Sometimes referred to as a “secondary emotion,” people often get angry when they feel one or more of the following:
The brain perceives these stressors as threats and reacts in a primitive, protective way. In fact, your body responses to anger include elevated blood pressure and heart rate, and increased adrenaline, energy hormones, and noradrenaline—the “fight” response of your sympathetic nervous system.
As part of the human experience, occasional anger can be a healthy expression when something is unjust or wrong. In this way, anger is the catalyst that sparks you to find a solution to a problem. This is considered an assertive—not aggressive—response toward more constructive behavior.
Anger as a Symptom
However, anger is often a symptom of a greater, more intense emotional, behavioral, or physical disturbance, especially when someone hasn’t developed the tools to deal with their emodiversity healthfully.
- It’s quite common for people who had adverse childhoods and chaotic family lives to only be able to use anger as emotional communication because it makes them feel more in control of their environment.
- Individuals with mood disorders—such as anxiety, attention deficit hyperactivity disorder, bipolar disorder, depression, or PTSD—might also display anger as a symptom of their condition.
- Some people also have physical issues, such as traumatic brain injury or an infection, that present symptomatic anger.
There are also individuals diagnosed with intermittent explosive disorder (IED). It’s defined by the Cleveland Clinic as “a lesser-known mental disorder marked by episodes of unwarranted anger. It is commonly described as ‘flying into a rage for no reason.’ In an individual with intermittent explosive disorder, the behavioral outbursts are out of proportion to the situation.”
Research indicates that more than 80 percent of people with IED also have anxiety, AUD, depression, or SUD. IED can often be managed with cognitive therapy and possibly medication, and while some individuals might only have it for a few years, others experience it for a lifetime.
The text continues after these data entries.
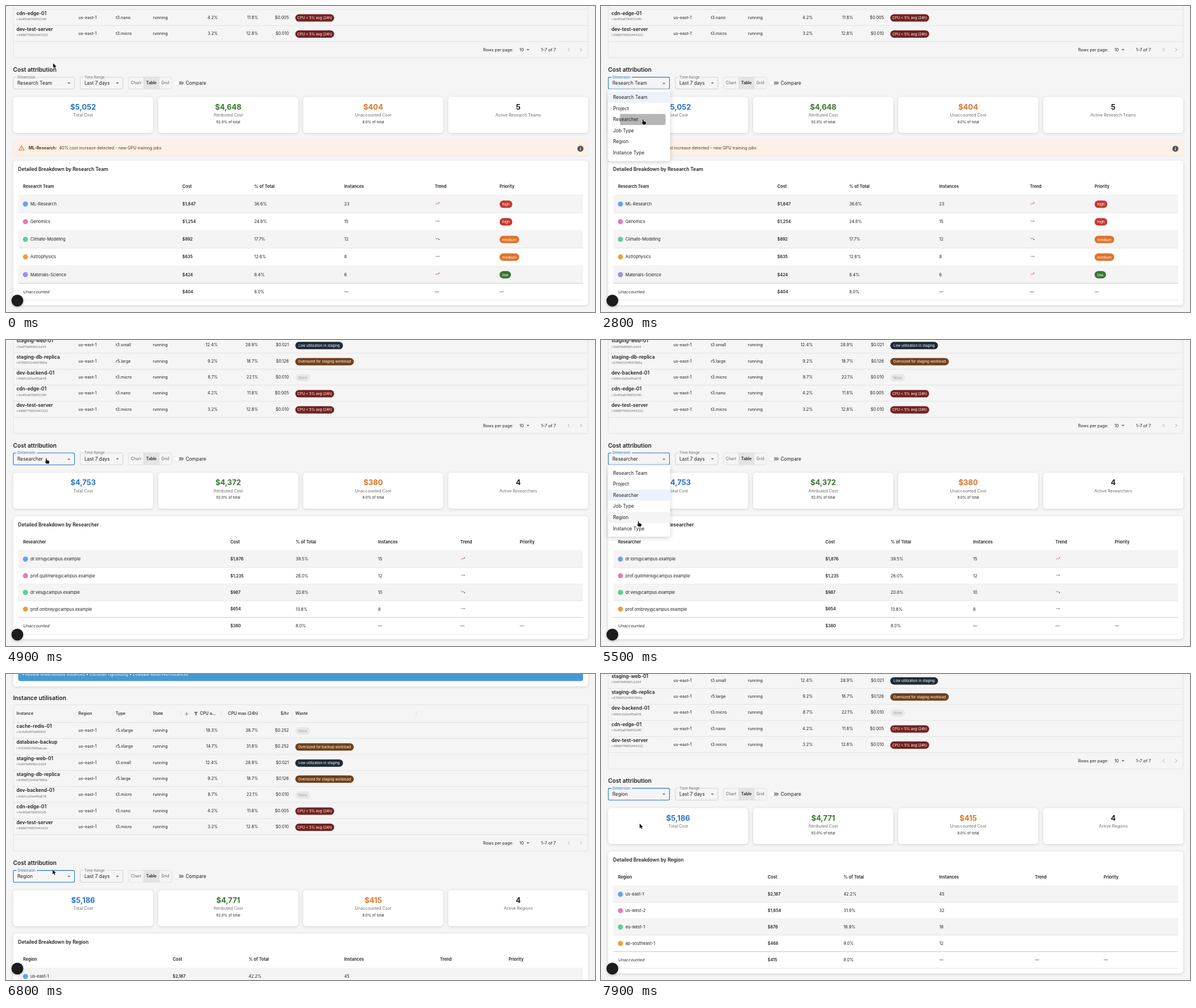
Animation of 1037x540 px, one loop 8000 ms. Source, as an HTML page with a canvas:

```html
<!DOCTYPE html>
<html lang="en">
<head>
<meta charset="utf-8">
<title>Cost attribution</title>
<style>
html, body { margin: 0; width: 100%; height: 100%; overflow: hidden; background: #f5f5f5; }
canvas { display: block; width: 1037px; height: 540px; }
</style>
</head>
<body>
<canvas id="stage"></canvas>
<script>
const W = 1037, H = 540, LOOP = 8000;
const BG = '#f5f5f5', INK = '#1f1f1f', GREY = '#6b6b6b', LINE = '#e0e0e0';
const BLUE = '#2672cb', GREEN = '#37762f', ORANGE = '#e0722a', RED = '#c43830';
const FONT = 'Inter, "Open Sans", sans-serif';
const canvas = document.getElementById('stage');
const c = canvas.getContext('2d');
const dpr = window.devicePixelRatio || 1;
canvas.width = W * dpr;
canvas.height = H * dpr;

// ---- content ----
const DOTS = ['#68a1f2', '#e77ab4', '#5bcd9f', '#eca03b', '#a08df0'];
const ITEMS = ['Research Team', 'Project', 'Researcher', 'Job Type', 'Region', 'Instance Type'];
const CHIP = { high: RED, medium: ORANGE, low: GREEN };
const VIEWS = {
  'Research Team': {
    total: ['$5,052', '$4,648', '$404', '5'], rowH: 31.1, alert: true,
    cols: [30, 310.5, 437, 595.5, 755, 869],
    rows: [
      ['ML-Research', '$1,847', '36.6%', '23', 'up', 'high'],
      ['Genomics', '$1,254', '24.8%', '15', 'flat', 'high'],
      ['Climate-Modeling', '$892', '17.7%', '12', 'down', 'medium'],
      ['Astrophysics', '$635', '12.6%', '8', 'flat', 'medium'],
      ['Materials-Science', '$424', '8.4%', '6', 'up', 'low']
    ]
  },
  'Researcher': {
    total: ['$4,753', '$4,372', '$380', '4'], rowH: 29.4,
    cols: [30, 395, 510, 655, 800, 904.5],
    rows: [
      ['dr.lorn@campus.example', '$1,876', '39.5%', '15', 'up'],
      ['prof.quillmere@campus.example', '$1,235', '26.0%', '12', 'flat'],
      ['dr.ves@campus.example', '$987', '20.8%', '10', 'down'],
      ['prof.ombrey@campus.example', '$654', '13.8%', '8', 'flat']
    ]
  },
  'Region': {
    total: ['$5,186', '$4,771', '$415', '4'], rowH: 28.9,
    cols: [30, 293.5, 427, 595.5, 764, 885],
    rows: [
      ['us-east-1', '$2,187', '42.2%', '45'],
      ['us-west-2', '$1,654', '31.9%', '32'],
      ['eu-west-1', '$876', '16.9%', '18'],
      ['ap-southeast-1', '$468', '9.0%', '12']
    ]
  }
};
const BAD = ['CPU < 5% avg (24h)', '#742321', 68.5];
const SERVERS = [
  ['cache-redis-01', 'i-3c4d5e6f7a890b12', 'r5.xlarge', '18.3%', '38.7%', '$0.252'],
  ['database-backup', 'i-01234567890abcde', 'r5.xlarge', '14.7%', '31.8%', '$0.252', ['Oversized for backup workload', '#73401a', 103]],
  ['staging-web-01', 'i-5e6f7a890b1c2d34', 't3.small', '12.4%', '28.9%', '$0.021', ['Low utilization in staging', '#1f2a37', 84]],
  ['staging-db-replica', 'i-678901234567890a', 'r5.large', '9.2%', '18.7%', '$0.126', ['Oversized for staging workload', '#73401a', 103]],
  ['dev-backend-01', 'i-90b1c2d3e4f5a678', 't3.micro', '8.7%', '22.1%', '$0.010'],
  ['cdn-edge-01', 'i-3e4f5a6789012345', 't3.nano', '4.2%', '11.8%', '$0.005', BAD],
  ['dev-test-server', 'i-9988776655443322', 't3.micro', '3.2%', '12.8%', '$0.010', BAD]
];

// ---- timing ----
const OPEN = [[1095, 2900], [4900, 6000]];
const GROW = 292;
const RIPPLES = [2570, 5670];
const PATH = [
  [300, 83, 101], [900, 81, 141], [1500, 81, 141], [1900, 77, 185], [2100, 73, 200],
  [3350, 73, 200], [3500, 73, 203], [3600, 73, 219], [3800, 71, 227], [4000, 70, 209],
  [4900, 70, 209], [5450, 65, 320], [6650, 65, 320], [6800, 82, 345], [7620, 82, 345], [7900, 68, 264]
];
const clamp = v => Math.max(0, Math.min(1, v));

// cubic-bezier(.4, 0, .2, 1)
function ease(x) {
  x = clamp(x);
  let lo = 0, hi = 1;
  for (let i = 0; i < 20; i++) {
    const u = (lo + hi) / 2;
    const bx = 1.2 * u * (1 - u) ** 2 + 0.6 * u * u * (1 - u) + u ** 3;
    if (bx < x) lo = u; else hi = u;
  }
  return 3 * lo * lo * (1 - lo) + lo ** 3;
}
function pointer(t) {
  let a = PATH[0];
  for (const b of PATH) {
    if (t < b[0]) {
      const k = clamp((t - a[0]) / (b[0] - a[0] || 1)), s = k * k * (3 - 2 * k);
      return [a[1] + (b[1] - a[1]) * s, a[2] + (b[2] - a[2]) * s];
    }
    a = b;
  }
  return [a[1], a[2]];
}
function scrollAt(t) {
  if (t < 2900) return 112.5;
  if (t < 6000) return 186.2;
  return 188.5 + 145 * (ease((t - 6250) / 300) - ease((t - 6940) / 250));
}
const viewAt = t => t < 2900 ? 'Research Team' : t < 6000 ? 'Researcher' : 'Region';

// ---- helpers ----
function text(s, x, y, size, color = INK, weight = 400, align = 'left') {
  c.font = weight + ' ' + size + 'px ' + FONT;
  c.fillStyle = color;
  c.textAlign = align;
  c.fillText(s, x, y + size * 0.36);
}
function slanted(s, x, y, size, color) {
  c.save();
  c.translate(x, y + size * 0.36);
  c.transform(1, 0, -0.2, 1, 0, 0);
  text(s, 0, -size * 0.36, size, color);
  c.restore();
}
function rect(x, y, w, h, color) {
  c.fillStyle = color;
  c.fillRect(x, y, w, h);
}
function round(x, y, w, h, r) {
  c.beginPath();
  c.roundRect(x, y, w, h, r);
}
function fillRound(x, y, w, h, r, color) {
  round(x, y, w, h, r);
  c.fillStyle = color;
  c.fill();
}
function strokeRound(x, y, w, h, r, color, lw) {
  round(x, y, w, h, r);
  c.strokeStyle = color;
  c.lineWidth = lw;
  c.stroke();
}
function shadowed(blur, dy, color, draw) {
  c.shadowBlur = blur * dpr;
  c.shadowOffsetY = dy * dpr;
  c.shadowColor = color;
  draw();
  c.shadowColor = 'transparent';
}
function card(x, y, w, h, color = '#fff') {
  shadowed(5, 1, 'rgba(0,0,0,.15)', () => fillRound(x, y, w, h, 5.5, color));
}
// the shadow stays outside the sheet, so a fading sheet does not turn grey
function sheet(x, y, w, h, r) {
  c.save();
  c.beginPath();
  c.rect(x - 40, y - 40, w + 80, h + 80);
  c.roundRect(x, y, w, h, r);
  c.clip('evenodd');
  shadowed(8, 2.2, 'rgba(0,0,0,.2)', () => fillRound(x, y, w, h, r, '#fff'));
  c.restore();
  fillRound(x, y, w, h, r, '#fff');
}
function line(pts, color, lw) {
  c.beginPath();
  pts.forEach(([x, y], i) => i ? c.lineTo(x, y) : c.moveTo(x, y));
  c.strokeStyle = color;
  c.lineWidth = lw;
  c.stroke();
}
function poly(pts, color) {
  c.beginPath();
  pts.forEach(([x, y]) => c.lineTo(x, y));
  c.closePath();
  c.fillStyle = color;
  c.fill();
}
function disc(x, y, r, color) {
  c.beginPath();
  c.arc(x, y, r, 0, Math.PI * 2);
  c.fillStyle = color;
  c.fill();
}
function caret(x, y, up) {
  const d = up ? -1.3 : 1.3;
  poly([[x - 2.7, y - d], [x + 2.7, y - d], [x, y + d]], GREY);
}
function trend(kind, x, y) {
  c.save();
  c.translate(x + 0.1, y - 4.35);
  c.scale(0.363, 0.363);
  if (kind === 'flat') {
    line([[2, 12], [20, 12]], GREY, 2);
    poly([[18, 8], [22, 12], [18, 16]], GREY);
  } else {
    const down = kind === 'down', color = down ? GREEN : RED;
    if (down) { c.translate(0, 24); c.scale(1, -1); }
    line([[2.7, 17.3], [9.5, 10.5], [13.5, 14.5], [20, 8]], color, 2.2);
    poly([[16, 6], [22, 6], [22, 12]], color);
  }
  c.restore();
}

// ---- page parts ----
function banner(y) {
  card(12.5, y - 420, 1012.5, 108.5);
  fillRound(21.5, y - 410, 994.5, 89, 4, '#4799d5');
  text('• Review underutilized instances • Consider rightsizing • Evaluate Reserved Instances', 28, y - 333.5, 7.2, '#fff');
}
function grid(y) {
  const top = y - 279.2, step = 28.33;
  text('Instance utilisation', 12.5, y - 291.5, 10.25, INK, 600);
  strokeRound(12.8, top, 1011.8, 258.3, 2.5, LINE, 0.9);
  const hy = top + 15.5;
  const head = (s, x, align) => text(s, x, hy, 7.3, INK, 500, align);
  head('Instance', 18.5);
  head('Region', 127.5);
  head('Type', 193);
  head('State', 258.5);
  head('CPU a...', 369.5, 'right');
  head('CPU max (24h)', 444, 'right');
  head('$/hr', 498, 'right');
  head('Waste', 509.5);
  for (const x of [122.5, 188, 254, 307.5, 378.8, 449.6, 504, 722]) rect(x - 0.4, hy - 4, 0.9, 8, LINE);
  line([[318, hy - 3], [318, hy + 2.7]], GREY, 0.9);
  line([[315.2, hy], [318, hy + 2.8], [320.8, hy]], GREY, 0.9);
  poly([[331, hy - 3], [337.8, hy - 3], [335.2, hy + 0.3], [335.2, hy + 3.2], [333.6, hy + 3.2], [333.6, hy + 0.3]], GREY);
  SERVERS.forEach((s, i) => {
    const ry = top + 31 + i * step, m = ry + step / 2;
    rect(13, ry - 0.4, 1011.5, 0.9, LINE);
    text(s[0], 18.4, m - 7.4, 8.45, INK, 600);
    text(s[1], 18.4, m + 3, 5.3, GREY);
    text('us-east-1', 127.5, m, 7.25);
    text(s[2], 193.2, m, 7.3);
    text('running', 258.5, m, 7.3);
    text(s[3], 373, m, 7.3, INK, 400, 'right');
    text(s[4], 444, m, 7.3, INK, 400, 'right');
    text(s[5], 498, m, 7.3, INK, 400, 'right');
    const [label, color, w] = s[6] || ['None', '#e8e8e8', 26];
    fillRound(509.3, m - 5.5, w, 13, 6.5, color);
    text(label, 509.3 + w / 2, m + 0.9, 6.25, s[6] ? '#fff' : '#a0a0a0', 400, 'center');
  });
  rect(13, y - 50.2, 1011.5, 0.9, LINE);
  const fy = y - 35.3;
  text('Rows per page:', 840, fy, 7.25);
  text('10', 904, fy, 7.3);
  caret(919, fy + 0.2);
  text('1–7 of 7', 942, fy, 7.3);
  line([[992.3, fy - 3], [989.3, fy], [992.3, fy + 3]], '#a8a8a8', 1);
  line([[1011, fy - 3], [1014, fy], [1011, fy + 3]], '#a8a8a8', 1);
}
function select(x, y, w, label, value, gap, state) {
  const focus = state !== 'idle' && state !== 'hover';
  const border = focus ? BLUE : state === 'hover' ? '#2a2a2a' : '#c2c2c2';
  strokeRound(x, y + 13.1, w, 20.9, 2.2, border, focus ? 1.1 : 0.7);
  rect(x + 5.5, y + 11.5, gap, 3.5, BG);
  text(label, x + 7.4, y + 13, 6.35, focus ? BLUE : GREY);
  text(value, x + 7.2, y + 23.6, 8.35);
  caret(x + w - 9.8, y + 23.8, state === 'open');
}
function controls(y, view, state) {
  text('Cost attribution', 12.5, y, 10.2, INK, 600);
  select(12.9, y, 107.7, 'Dimension', view, 36, state);
  select(130.7, y, 75.2, 'Time Range', 'Last 7 days', 39, 'idle');
  rect(242.5, y + 13.1, 27, 20.9, '#e4e4e4');
  strokeRound(215.6, y + 13.1, 75.8, 20.9, 2.2, '#d9d9d9', 0.7);
  rect(242.2, y + 13.1, 0.7, 20.9, '#d6d6d6');
  rect(269.2, y + 13.1, 0.7, 20.9, '#d6d6d6');
  text('Chart', 229, y + 23.3, 6.95, '#747474', 500, 'center');
  text('Table', 256, y + 23.3, 6.95, INK, 600, 'center');
  text('Grid', 280.4, y + 23.3, 6.95, '#747474', 500, 'center');
  fillRound(300, y + 20.8, 12.8, 5.5, 2.75, '#9b9b9b');
  shadowed(1.5, 0.4, 'rgba(0,0,0,.16)', () => disc(301, y + 23.6, 4.2, '#fff'));
  text('Compare', 316.2, y + 23.6, 8.4);
}
function totals(y, view, data) {
  const labels = ['Total Cost', 'Attributed Cost', 'Unaccounted Cost', 'Active ' + view + 's'];
  const subs = ['', '92.0% of total', '8.0% of total', ''];
  [BLUE, GREEN, ORANGE, INK].forEach((color, i) => {
    const x = 12.5 + i * 255.35, mid = x + 123.3;
    card(x, y + 48, 246.6, 63.6);
    text(data.total[i], mid, y + 65.5, 13, color, 700, 'center');
    text(labels[i], mid, y + 80, 7.25, GREY, 400, 'center');
    text(subs[i], mid, y + 92, 6.3, INK, 400, 'center');
  });
}
function alertBar(y) {
  shadowed(2, 0.5, 'rgba(0,0,0,.1)', () => fillRound(12.5, y + 124, 1012.5, 28, 5, '#fcf1e7'));
  const m = y + 138;
  poly([[27.3, m - 5], [32.6, m + 4.2], [22, m + 4.2]], ORANGE);
  poly([[27.3, m - 3], [30.8, m + 3.2], [23.8, m + 3.2]], '#fcf1e7');
  rect(26.8, m - 1.2, 1, 2.3, ORANGE);
  rect(26.8, m + 1.7, 1, 0.9, ORANGE);
  text('ML-Research:', 39.8, m, 7.3, '#5f3512', 700);
  text('40% cost increase detected - new GPU training jobs', 93.4, m, 7.28, '#5f3512');
  disc(1011.3, m + 1.3, 5.4, '#555');
  rect(1010.7, m + 0.6, 1.2, 3.4, '#fff');
  rect(1010.7, m - 1.5, 1.2, 1.2, '#fff');
}
function breakdown(y, view, data) {
  const [x0, x1, x2, x3, x4, x5] = data.cols, n = data.rows.length, rh = data.rowH;
  const start = y + 61.3, last = start + n * rh;
  card(12.5, y, 1012.5, last - y + 38.5);
  text('Detailed Breakdown by ' + view, 21.3, y + 14.8, 8.45, INK, 600);
  [view, 'Cost', '% of Total', 'Instances', 'Trend', 'Priority'].forEach((s, i) =>
    text(s, data.cols[i], y + 45.6, 7.35, INK, 600));
  rect(21.5, start - 0.5, 994.5, 0.8, LINE);
  data.rows.forEach((r, i) => {
    const ry = start + i * rh, m = ry + rh / 2;
    if (i % 2 === 0) rect(21.5, ry, 994.5, rh, '#f4f4f4');
    rect(21.5, ry + rh - 0.5, 994.5, 0.8, LINE);
    disc(34.2, m, 4.5, DOTS[i]);
    text(r[0], 43, m, 7.35);
    text(r[1], x1, m, 7.2, INK, 600);
    text(r[2], x2, m, 7.3);
    text(r[3], x3, m, 7.3);
    if (r[4]) trend(r[4], x4, m - 1);
    if (r[5]) {
      const w = { high: 22.5, medium: 34.5, low: 20 }[r[5]];
      fillRound(x5, m - 6.3, w, 13.1, 6.55, CHIP[r[5]]);
      text(r[5], x5 + w / 2, m + 0.4, 6.6, '#fff', 400, 'center');
    }
  });
  rect(21.5, last - 0.7, 994.5, 1.2, '#d3d3d3');
  const m = last + 14.7;
  slanted('Unaccounted', x0, m, 7.3, '#333');
  text(data.total[2], x1, m, 7.2, INK, 600);
  text('8.0%', x2, m, 7.3);
  for (const x of [x3, x4, x5]) text('—', x, m, 7.3);
  rect(21.5, last + 29, 994.5, 0.8, LINE);
}
function menu(t, which, pos) {
  const [from, to] = OPEN[which], closing = t >= to;
  const age = t - (closing ? to : from);
  const alpha = closing ? 1 - ease(age / GROW) : ease(age / GROW);
  if (alpha <= 0.002) return;
  const grow = closing ? 1 - ease((age - GROW / 3) / (GROW * 0.666)) : ease(age / (GROW * 0.666));
  const s = 0.75 + 0.25 * grow;
  const top = [146.8, 220.5][which], chosen = which * 2, target = [2, 4][which], ih = 19.6;
  c.save();
  c.globalAlpha = alpha;
  c.translate(67, top);
  c.scale(s, s * s);
  c.translate(-67, -top);
  sheet(12.6, top, 108.8, ih * 6 + 8.8, 2.2);
  const hover = which === 1 && t > 5150 ? Math.floor((pos[1] - top - 4.4) / ih) : -1;
  ITEMS.forEach((s, i) => {
    const y = top + 4.4 + i * ih;
    if (i === chosen) rect(12.6, y, 108.8, ih, '#ecf2fa');
    else if (i === hover && !closing) rect(12.6, y, 108.8, ih, '#f4f4f4');
    if (i === target) {
      const k = (t - RIPPLES[which]) / 550;
      if (k > 0) {
        c.save();
        c.beginPath();
        c.rect(12.6, y, 108.8, ih);
        c.clip();
        disc([73.5, 65][which], y + ih / 2, 62 * ease(k), 'rgba(0,0,0,' + (0.1 + 0.2 * ease(k * 1.6)) + ')');
        c.restore();
      }
    }
    text(s, 21.3, y + ih / 2, 8.3);
  });
  c.restore();
}
function cursor(t, [x, y]) {
  const hand = (t >= 2400 && t < 3750) || (t >= 4200 && t < 6680);
  c.save();
  c.translate(x, y);
  c.beginPath();
  if (hand) {
    c.translate(-1, -0.5);
    c.moveTo(1, 1);
    c.quadraticCurveTo(1.8, 0, 2.6, 1);
    c.lineTo(2.8, 3.8);
    c.lineTo(6, 4.4);
    c.quadraticCurveTo(7.4, 4.8, 7.2, 6.4);
    c.lineTo(6.5, 9.8);
    c.lineTo(2.2, 9.8);
    c.lineTo(-0.5, 6.4);
    c.quadraticCurveTo(-0.2, 5.2, 1.2, 6.2);
  } else {
    [[0, 0], [0, 8.3], [1.9, 6.6], [3.2, 9.5], [4.6, 8.9], [3.3, 6.1], [5.9, 5.9]].forEach(p => c.lineTo(...p));
  }
  c.closePath();
  c.lineJoin = 'round';
  c.strokeStyle = '#fff';
  c.lineWidth = 1.1;
  c.stroke();
  c.fillStyle = '#111';
  c.fill();
  c.restore();
}

function draw(t) {
  c.setTransform(dpr, 0, 0, dpr, 0, 0);
  rect(0, 0, W, H, BG);
  const y = scrollAt(t), view = viewAt(t), data = VIEWS[view], pos = pointer(t);
  const open = OPEN.some(([a, b]) => t >= a && t < b);
  const state = open ? 'open' : t >= 1095 ? 'focus' : pos[1] > y + 13 ? 'hover' : 'idle';
  banner(y);
  grid(y);
  controls(y, view, state);
  totals(y, view, data);
  if (data.alert) alertBar(y);
  breakdown(y + (data.alert ? 160.2 : 124.5), view, data);
  OPEN.forEach(([a, b], i) => { if (t >= a && t < b + GROW) menu(t, i, pos); });
  shadowed(4, 1, 'rgba(0,0,0,.25)', () => disc(20, 519.8, 10.4, '#1c1c1c'));
  cursor(t, pos);
}

const began = performance.now();
function tick() {
  draw((performance.now() - began) % LOOP);
  requestAnimationFrame(tick);
}
tick();
</script>
</body>
</html>
```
The Connection Between Anger, AUD, & SUD
Although it’s stereotypical, pejorative language to use, we’ve all heard the phrase “mean drunk.” Usually it refers to a person who’s unpredictable, highly aggressive, and unsafe when inebriated. Perhaps we’ve even experienced this behavior in our own lives. It’s usually the result of chemical changes to the brain due to excessive drug or alcohol use.
If a person experiences any of the root causes above that lead to anger, AUD and SUD only make circumstances worse. These conditions continue to erode the brain’s ability to discern threats in non-reactive ways. Compounded by a lack of proper therapy and learned coping skills, anger feeds the substance use…and substance use exacerbates anger.
Break the Cycle
The APA indicates that proper counseling can help people with excessive anger issues learn a range of techniques to help understand the true cause of anger, acknowledge it, and eventually change thinking and behavior.
The point of anger management is learning to acknowledge the reasons for the feeling but not let it overpower you. Here are some coping skills that often help:
- Practice mindfulness to be more logical and aware of the present moment, without letting past negative experiences or future concerns overwhelm the situation.
- Cognitive restructuring allows you to address the underlying emotion but staying in control over it, such as, “It’s frustrating that this happened and yes, I’m upset, but getting angry won’t solve the problem.”
- Strive for better communication, which involves active listening to avoid defensiveness and helps you understand the other person also has an underlying emotion to their messaging.
When some people enter addiction rehabilitation treatment, they often don’t want to get “touchy-feely” about emotions. But think about this: wouldn’t it be better to have the courage to acknowledge there’s a problem and learn the proper tools to fix it? This is just one way to forge a meaningful life on your terms.
Twin Lakes Is Ready to Help
At Twin Lakes Recovery Center, we don’t take a cookie-cutter approach to your healing. Our professionals use numerous therapeutic applications to meet you where you are and partner with you to move into recovery with the progressive skills you need to thrive.